6) A Way Is Found to Increase the Energy Consumption of Batteries by Almost 1.5 Times – Science & Technology Research News
One of the reasons that lithium-ion batteries are so popular is their high operating voltage – an average of 3.3-3.8 volts, depending on the type of electrode material (cathode). Scientists at Moscow State University in Russia aimed to increase the operating voltage of lithium-ion batteries to 5 volts or higher. The main obstacle was the absence of a suitable current conductor – electrolyte. However, they found that increasing the concentration of lithium salt LiBF4 from one mole per litre to about three moles per litre significantly improved the high-voltage stability of the electrolyte.
7) Breakout for the Solid State Lithium Ion Battery – New Energy and Fuel
Scientists are working to develop a new all-solid-state battery that does not use liquid.

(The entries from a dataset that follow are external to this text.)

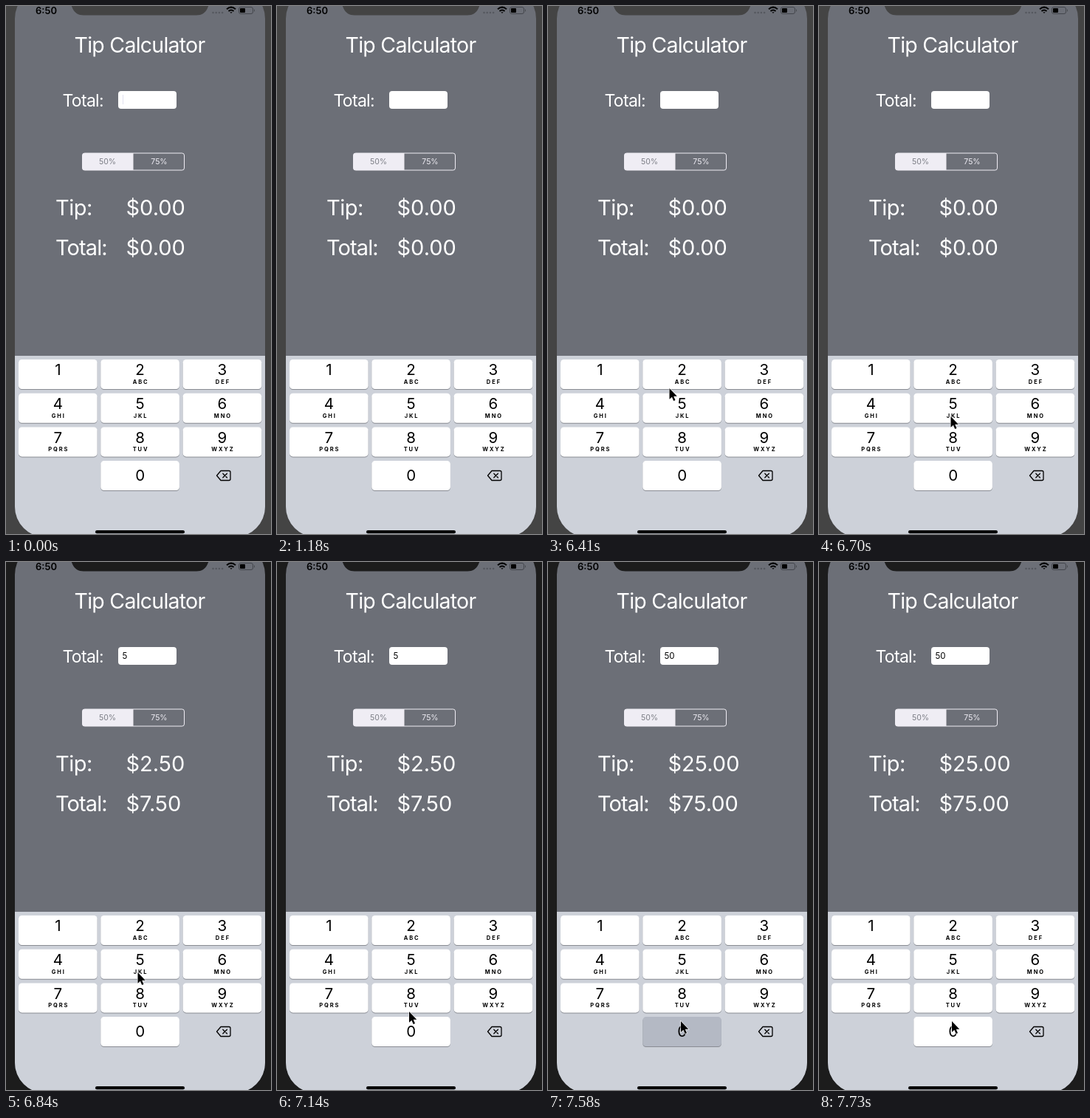
Write an HTML page that moves like this. It is 359x714 px and loops after 8000 ms.

```html
<!DOCTYPE html>
<html lang="en">
<head>
<meta charset="utf-8">
<title>Tip Calculator</title>
<style>
  html, body { margin: 0; width: 100%; height: 100%; overflow: hidden; background: #444; }
  svg { display: block; width: 359px; height: 714px; }
  text { font-family: Inter, "Liberation Sans", sans-serif; font-optical-sizing: none; }
  .big { font-size: 29px; fill: #fff; }
  .mid { text-anchor: middle; }
  .digit { font-size: 20.5px; }
  .sub { font-size: 7.5px; font-weight: 700; letter-spacing: 1.9px; }
  .seg { font-size: 10.5px; }
</style>
</head>
<body>
<svg viewBox="0 0 359 714">
  <defs>
    <clipPath id="screen"><rect x="12" y="-24" width="339" height="742" rx="41"/></clipPath>
  </defs>
  <rect class="bezel" width="359" height="714"/>
  <g clip-path="url(#screen)">
    <rect width="359" height="714" fill="#6c6f77"/>
    <rect y="473" width="359" height="241" fill="#cdd1d9"/>
    <path class="bezel" d="M82 -3C88 -3 89 0 90 3C93 9.500 98 12.500 105 12.500H258C265 12.500 270 9.500 273 3C274 0 275 -3 281 -3Z"/>

    <text class="mid" x="54.500" y="10.500" font-size="13" font-weight="600">6:50</text>
    <g fill="#55585f">
      <circle cx="280.500" cy="9" r="1.300"/><circle cx="284.700" cy="9" r="1.300"/>
      <circle cx="288.900" cy="9" r="1.300"/><circle cx="293.100" cy="9" r="1.300"/>
    </g>
    <g fill="none" stroke="#000" stroke-width="2">
      <path d="M299 4.200Q305 -1 311 4.200M301.500 7Q305 4 308.500 7"/>
      <path d="M303.400 8.200H306.600L305 10Z" fill="#000" stroke="none"/>
    </g>
    <rect x="315.500" y="1.500" width="19" height="9" rx="2.500" fill="none" stroke="#43464c"/>
    <rect x="317" y="3" width="7" height="6" rx="1"/>
    <path d="M336 4Q338 6 336 8Z" fill="#43464c"/>

    <text class="big mid" x="181" y="63" letter-spacing="-.75" style="font-size:28.500px">Tip Calculator</text>
    <text x="76.500" y="136" font-size="23" fill="#fff" letter-spacing="-.7">Total:</text>
    <rect x="152" y="115" width="79" height="24" rx="4" fill="#fff"/>
    <rect id="caret" x="158" y="120" width="1" height="13" fill="#dfe0f0"/>
    <text id="entry" x="157.500" y="131" font-size="11.500"></text>

    <path d="M172.500 199H106Q103.500 199 103.500 201.500V219.500Q103.500 222 106 222H172.500Z" fill="#efedf4"/>
    <rect x="103.500" y="199" width="138" height="23" rx="3" fill="none" stroke="#efedf4"/>
    <text class="seg mid" x="137.500" y="214" fill="#7b7d85">50%</text>
    <text class="seg mid" x="207.500" y="214" fill="#efedf4">75%</text>

    <text class="big" x="67" y="283" letter-spacing="-.5">Tip:</text>
    <text class="big" x="67" y="336.500" letter-spacing="-.9">Total:</text>
    <text class="big" id="tip" x="162.500" y="283"></text>
    <text class="big" id="total" x="162.500" y="336.500"></text>

    <g id="keys"></g>
    <g fill="none" stroke="#000" stroke-width="1.300" stroke-linejoin="round" stroke-linecap="round">
      <path d="M291 628.500H302Q304 628.500 304 630.500V639.500Q304 641.500 302 641.500H291L285.500 635Z"/>
      <path d="M293.800 632.200L299.400 637.800M299.400 632.200L293.800 637.800"/>
    </g>
    <rect x="121" y="709" width="121" height="4.300" rx="2.150"/>
  </g>
  <path id="cursor" d="M0 0V14.800L3.400 11.700L5.700 17L8 16L5.700 10.800H10.300Z" stroke="#fff" stroke-width="1.200" paint-order="stroke"/>
</svg>
<script>
const LOOP = 8000;
const $ = id => document.getElementById(id);
const bezel = document.querySelectorAll('.bezel');

const subs = ['', 'ABC', 'DEF', 'GHI', 'JKL', 'MNO', 'PQRS', 'TUV', 'WXYZ'];
const key = (label, sub, col, row) => {
  const x = 17 + col * 111.3, y = 478 + row * 45.7, mid = x + 53.3;
  return `<rect x="${x}" y="${y + 1}" width="106.6" height="40" rx="4.500" fill="#898c93"/>
    <rect id="key${label}" x="${x}" y="${y}" width="106.6" height="40" rx="4.500" fill="#fff"/>
    <text class="digit mid" x="${mid}" y="${y + (sub || label === 1 ? 21.3 : 27)}">${label}</text>
    <text class="sub mid" x="${mid + 1}" y="${y + 33}">${sub}</text>`;
};
$('keys').innerHTML = subs.map((s, i) => key(i + 1, s, i % 3, Math.floor(i / 3))).join('') + key(0, '', 1, 3);

// time, pointer x, pointer y
const moves = [
  [6120, 322.5, 639], [6260, 165.5, 518], [6410, 164.5, 517], [6550, 173.5, 543],
  [6700, 178.5, 555], [7140, 179, 608], [7280, 179, 620], [7430, 180, 621]
];
const entries = [[0, ''], [6840, '5'], [7580, '50']];
const at = (steps, t) => steps.filter(s => s[0] <= t).pop();
const money = n => '$' + n.toFixed(2);

function draw(t) {
  const amount = at(entries, t)[1], pos = at(moves, t);
  $('entry').textContent = amount;
  $('tip').textContent = money(amount * 0.5);
  $('total').textContent = money(amount * 1.5);
  $('caret').style.display = t < 1180 ? '' : 'none';
  $('cursor').style.display = pos ? '' : 'none';
  if (pos) $('cursor').setAttribute('transform', `translate(${pos[1]} ${pos[2]})`);
  $('key0').setAttribute('fill', t >= 7580 && t < 7730 ? '#b4b9c4' : '#fff');
  bezel.forEach(b => b.setAttribute('fill', t < 6840 ? '#444' : '#1c1c1c'));
}

const start = performance.now();
function tick() {
  draw((performance.now() - start) % LOOP);
  requestAnimationFrame(tick);
}
tick();
</script>
</body>
</html>
```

The approach taken by Shinshu University researchers was to grow garnet-type oxide solid electrolyte crystals with molten LiOH used as a solvent (flux) on a substrate that bonded the electrode into a solid state as they grew. The crystals formed a thin and dense connecting layer between the electrodes of the battery, also allowing thickness and connection area within the layer to be controlled. Zettsu plan to fabricate prototype cells for wearable devices by 2022.
8) Lithium battery said to operate at -70°C – New Electronics
Researchers are also looking to extend the temperate range at which Lithium-ion batteries perform. Fudan University carried out experiments with an ester based electrolyte, which conducted charge even at extremely low temperatures. Two organic compounds were used for the electrodes; a polytriphenylamine cathode and a polyimide NTCDA anode. Unlike the electrodes in regular lithium-ion batteries, these organic compounds were not reliant on intercalation, which slows as the temperature drops.
Therefore, the rechargeable battery worked well at -70°C; far colder than the temperature at which most commercial lithium-ion batteries lose most of their ability to conduct and store energy. However, research and development must continue as the specific energy of the battery is still low compared with commercial products, and the assembly process needs to be optimised.
9) New plating technology to make batteries safer – International Business Times
Temperature is not the sole factor influencing battery safety; dendritic branching can cause internal short circuiting. Researchers at Shinshu University have tackled this by introducing a type of magnesium salt capable of combining with lithium. Although successful, they found it difficult to reverse, which is necessary in rechargeable batteries.
Therefore, research is ongoing using other types of magnesium salts and continuous improvements are being made to the electrochemical stability of the previously used salt combined with lithium to make reversal easier.
10) Recycling and reusing worn cathodes to make new lithium ion batteries – ScienceDaily
Not only are Li-ion batteries set to benefit from safety improvements, but there is also hope that more of them will become easier to recycle (less than 5% are presently recycled). In January, it was reported that nanoengineers at the University of California San Diego had developed an energy-efficient recycling process that restored used cathodes from spent lithium ion batteries to make them work comparably to newly manufactured products. The process involved harvesting degraded cathode particles from a used battery, then boiling and heat treating them.
Researchers built new batteries using the regenerated cathodes. This restored charge storage capacity, charging time and battery lifetime to their original levels.
As technology evolves, scientists gain more insight into the inner workings of Lithium-ion batteries to advance their development. Already an enviable choice for applications requiring a battery with high energy density and frequent discharge cycles; it is likely that Li-ion will continue to grow from strength to strength.